Given data>
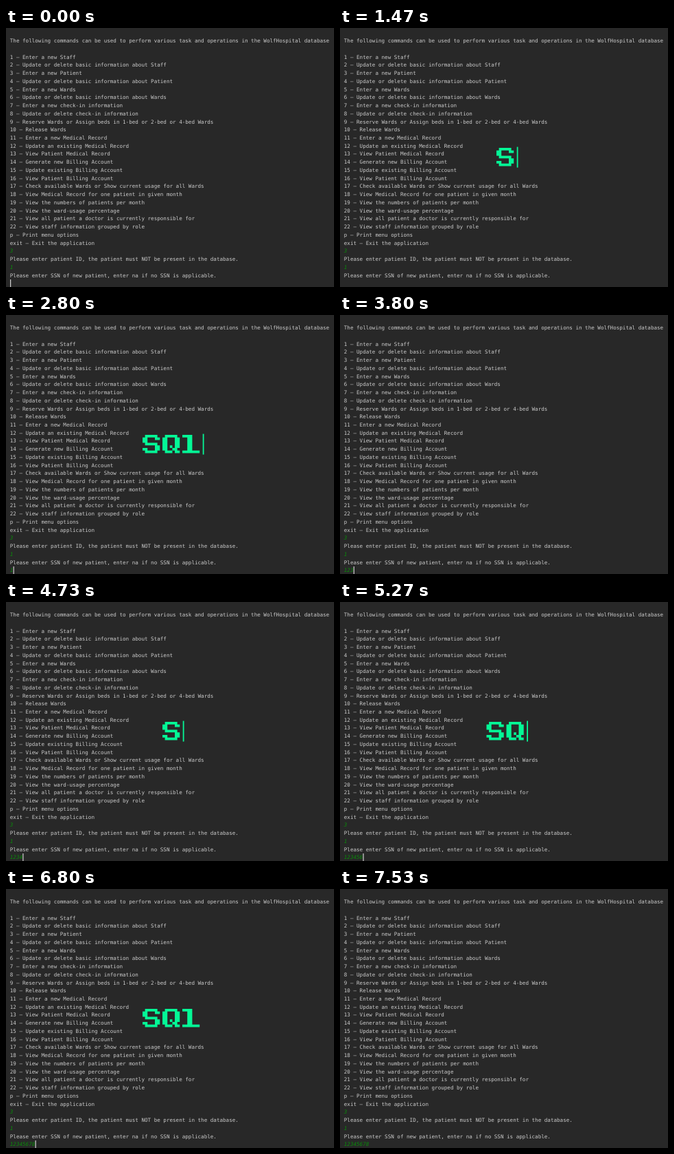
Write an HTML page that moves like this. It is 478x376 px and loops after 8000 ms.

```html
<!DOCTYPE html>
<html lang="en">
<head>
<meta charset="utf-8">
<title>Terminal</title>
<style>
  html, body { margin: 0; width: 100%; height: 100%; overflow: hidden; background: #282828; }
  svg { display: block; }
  text {
    font: 7.59px "DejaVu Sans Mono", "Liberation Mono", monospace;
    fill: #cacaca;
    text-rendering: geometricPrecision;
  }
  .input { fill: #0a8c0a; font-style: italic; }
  .title { fill: #04f896; }
</style>
</head>
<body>
<svg id="stage" width="478" height="376" viewBox="0 0 478 376"></svg>
<script>
const LOOP = 8000;
const LEFT = 5.8, BASE = 21.1, PITCH = 11.74, CHAR = 4.57;

const menu = `Enter a new Staff
Update or delete basic information about Staff
Enter a new Patient
Update or delete basic information about Patient
Enter a new Wards
Update or delete basic information about Wards
Enter a new check-in information
Update or delete check-in information
Reserve Wards or Assign beds in 1-bed or 2-bed or 4-bed Wards
Release Wards
Enter a new Medical Record
Update an existing Medical Record
View Patient Medical Record
Generate new Billing Account
Update existing Billing Account
View Patient Billing Account
Check available Wards or Show current usage for all Wards
View Medical Record for one patient in given month
View the numbers of patients per month
View the ward-usage percentage
View all patient a doctor is currently responsible for
View staff information grouped by role`.split("\n").map((s, i) => `${i + 1} – ${s}`);

const lines = [
  "The following commands can be used to perform various task and operations in the WolfHospital database",
  "",
  ...menu,
  "p – Print menu options",
  "exit – Exit the application",
  "3",
  "Please enter patient ID, the patient must NOT be present in the database.",
  "1",
  "Please enter SSN of new patient, enter na if no SSN is applicable.",
];

// Block letters, 7 by 7 cells
const letters = [
  [".#####.", "##...##", "##.....", ".#####.", ".....##", "##...##", ".#####."],
  [".#####.", "##...##", "##...##", "##...##", "##.#.##", "##..##.", ".###.##"],
  ["####...", "..##...", "..##...", "..##...", "..##...", "..##...", "#######"],
];
const CELL_W = 3.6, CELL_H = 3.8, ADVANCE = 29, CENTER = 242.5;

// [start time, value]
const typed = [[0, 0], [2800, 1], [3000, 2], [3470, 3], [4530, 4], [4870, 5], [5200, 6], [5600, 7], [6800, 8]];
const caretOn = [[0, 1], [400, 0], [930, 1], [1400, 0], [1870, 1], [2330, 0], [2800, 1],
  [4000, 0], [4530, 1], [6400, 0], [6800, 1], [7400, 0]];

// The title types, holds and clears in its own cycle
const TITLE_START = 67, TITLE_CYCLE = 3732, BLINK = 466.5;
const titleTyped = [[0, 0], [730, 1], [1461, 2], [2199, 3]];

const stage = document.getElementById("stage");

function add(parent, name, attrs = {}, text = "") {
  const el = document.createElementNS("http://www.w3.org/2000/svg", name);
  for (const key in attrs) el.setAttribute(key, attrs[key]);
  el.textContent = text;
  return parent.appendChild(el);
}

function addLine(text, row, input) {
  return add(stage, "text", { x: LEFT, y: BASE + row * PITCH, class: input ? "input" : "" }, text);
}

function letterPath(rows, x) {
  let d = "";
  rows.forEach((row, r) => {
    for (const run of row.matchAll(/#+/g)) {
      const w = run[0].length * CELL_W;
      d += `M${x + run.index * CELL_W} ${r * CELL_H}h${w}v${CELL_H}h${-w}z`;
    }
  });
  return d;
}

function at(steps, t) {
  let value = steps[0][1];
  for (const [start, next] of steps) if (t >= start) value = next;
  return value;
}

function show(el, on) {
  el.setAttribute("visibility", on ? "visible" : "hidden");
}

lines.forEach((s, i) => s && addLine(s, i, /^\d$/.test(s)));
const answer = addLine("", lines.length, true);
const caret = add(stage, "rect", { y: 365, width: 1.2, height: 11, fill: "#d0d0d0" });

const word = add(stage, "g", { class: "title", role: "img", "aria-label": "SQL" });
const glyphs = letters.map((rows, i) => add(word, "path", { d: letterPath(rows, i * ADVANCE) }));
const bar = add(stage, "rect", { class: "title", width: 1.8, height: 30 });

function draw(t) {
  const n = at(typed, t);
  answer.textContent = "12345678".slice(0, n);
  caret.setAttribute("x", LEFT + n * CHAR + 0.2);
  show(caret, at(caretOn, t));

  const phase = t < TITLE_START ? 0 : (t - TITLE_START) % TITLE_CYCLE;
  const count = at(titleTyped, phase);
  const half = count * ADVANCE / 2;
  word.setAttribute("transform", `translate(${CENTER - half} 174)`);
  glyphs.forEach((g, i) => show(g, i < count));
  bar.setAttribute("x", CENTER + 0.7 + half);
  bar.setAttribute("y", count ? 172.6 : 167);
  show(bar, Math.floor(phase / BLINK) % 2);
}

const begin = performance.now();
function tick() {
  draw((performance.now() - begin) % LOOP);
  requestAnimationFrame(tick);
}
tick();
</script>
</body>
</html>
```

Problem> When you set down the material above, keep every word exact and include no pictures.

Written solution>
Write an HTML page that moves like this. It is 478x376 px and loops after 8000 ms.

```html
<!DOCTYPE html>
<html lang="en">
<head>
<meta charset="utf-8">
<title>Terminal</title>
<style>
  html, body { margin: 0; width: 100%; height: 100%; overflow: hidden; background: #282828; }
  svg { display: block; }
  text {
    font: 7.59px "DejaVu Sans Mono", "Liberation Mono", monospace;
    fill: #cacaca;
    text-rendering: geometricPrecision;
  }
  .input { fill: #0a8c0a; font-style: italic; }
  .title { fill: #04f896; }
</style>
</head>
<body>
<svg id="stage" width="478" height="376" viewBox="0 0 478 376"></svg>
<script>
const LOOP = 8000;
const LEFT = 5.8, BASE = 21.1, PITCH = 11.74, CHAR = 4.57;

const menu = `Enter a new Staff
Update or delete basic information about Staff
Enter a new Patient
Update or delete basic information about Patient
Enter a new Wards
Update or delete basic information about Wards
Enter a new check-in information
Update or delete check-in information
Reserve Wards or Assign beds in 1-bed or 2-bed or 4-bed Wards
Release Wards
Enter a new Medical Record
Update an existing Medical Record
View Patient Medical Record
Generate new Billing Account
Update existing Billing Account
View Patient Billing Account
Check available Wards or Show current usage for all Wards
View Medical Record for one patient in given month
View the numbers of patients per month
View the ward-usage percentage
View all patient a doctor is currently responsible for
View staff information grouped by role`.split("\n").map((s, i) => `${i + 1} – ${s}`);

const lines = [
  "The following commands can be used to perform various task and operations in the WolfHospital database",
  "",
  ...menu,
  "p – Print menu options",
  "exit – Exit the application",
  "3",
  "Please enter patient ID, the patient must NOT be present in the database.",
  "1",
  "Please enter SSN of new patient, enter na if no SSN is applicable.",
];

// Block letters, 7 by 7 cells
const letters = [
  [".#####.", "##...##", "##.....", ".#####.", ".....##", "##...##", ".#####."],
  [".#####.", "##...##", "##...##", "##...##", "##.#.##", "##..##.", ".###.##"],
  ["####...", "..##...", "..##...", "..##...", "..##...", "..##...", "#######"],
];
const CELL_W = 3.6, CELL_H = 3.8, ADVANCE = 29, CENTER = 242.5;

// [start time, value]
const typed = [[0, 0], [2800, 1], [3000, 2], [3470, 3], [4530, 4], [4870, 5], [5200, 6], [5600, 7], [6800, 8]];
const caretOn = [[0, 1], [400, 0], [930, 1], [1400, 0], [1870, 1], [2330, 0], [2800, 1],
  [4000, 0], [4530, 1], [6400, 0], [6800, 1], [7400, 0]];

// The title types, holds and clears in its own cycle
const TITLE_START = 67, TITLE_CYCLE = 3732, BLINK = 466.5;
const titleTyped = [[0, 0], [730, 1], [1461, 2], [2199, 3]];

const stage = document.getElementById("stage");

function add(parent, name, attrs = {}, text = "") {
  const el = document.createElementNS("http://www.w3.org/2000/svg", name);
  for (const key in attrs) el.setAttribute(key, attrs[key]);
  el.textContent = text;
  return parent.appendChild(el);
}

function addLine(text, row, input) {
  return add(stage, "text", { x: LEFT, y: BASE + row * PITCH, class: input ? "input" : "" }, text);
}

function letterPath(rows, x) {
  let d = "";
  rows.forEach((row, r) => {
    for (const run of row.matchAll(/#+/g)) {
      const w = run[0].length * CELL_W;
      d += `M${x + run.index * CELL_W} ${r * CELL_H}h${w}v${CELL_H}h${-w}z`;
    }
  });
  return d;
}

function at(steps, t) {
  let value = steps[0][1];
  for (const [start, next] of steps) if (t >= start) value = next;
  return value;
}

function show(el, on) {
  el.setAttribute("visibility", on ? "visible" : "hidden");
}

lines.forEach((s, i) => s && addLine(s, i, /^\d$/.test(s)));
const answer = addLine("", lines.length, true);
const caret = add(stage, "rect", { y: 365, width: 1.2, height: 11, fill: "#d0d0d0" });

const word = add(stage, "g", { class: "title", role: "img", "aria-label": "SQL" });
const glyphs = letters.map((rows, i) => add(word, "path", { d: letterPath(rows, i * ADVANCE) }));
const bar = add(stage, "rect", { class: "title", width: 1.8, height: 30 });

function draw(t) {
  const n = at(typed, t);
  answer.textContent = "12345678".slice(0, n);
  caret.setAttribute("x", LEFT + n * CHAR + 0.2);
  show(caret, at(caretOn, t));

  const phase = t < TITLE_START ? 0 : (t - TITLE_START) % TITLE_CYCLE;
  const count = at(titleTyped, phase);
  const half = count * ADVANCE / 2;
  word.setAttribute("transform", `translate(${CENTER - half} 174)`);
  glyphs.forEach((g, i) => show(g, i < count));
  bar.setAttribute("x", CENTER + 0.7 + half);
  bar.setAttribute("y", count ? 172.6 : 167);
  show(bar, Math.floor(phase / BLINK) % 2);
}

const begin = performance.now();
function tick() {
  draw((performance.now() - begin) % LOOP);
  requestAnimationFrame(tick);
}
tick();
</script>
</body>
</html>
```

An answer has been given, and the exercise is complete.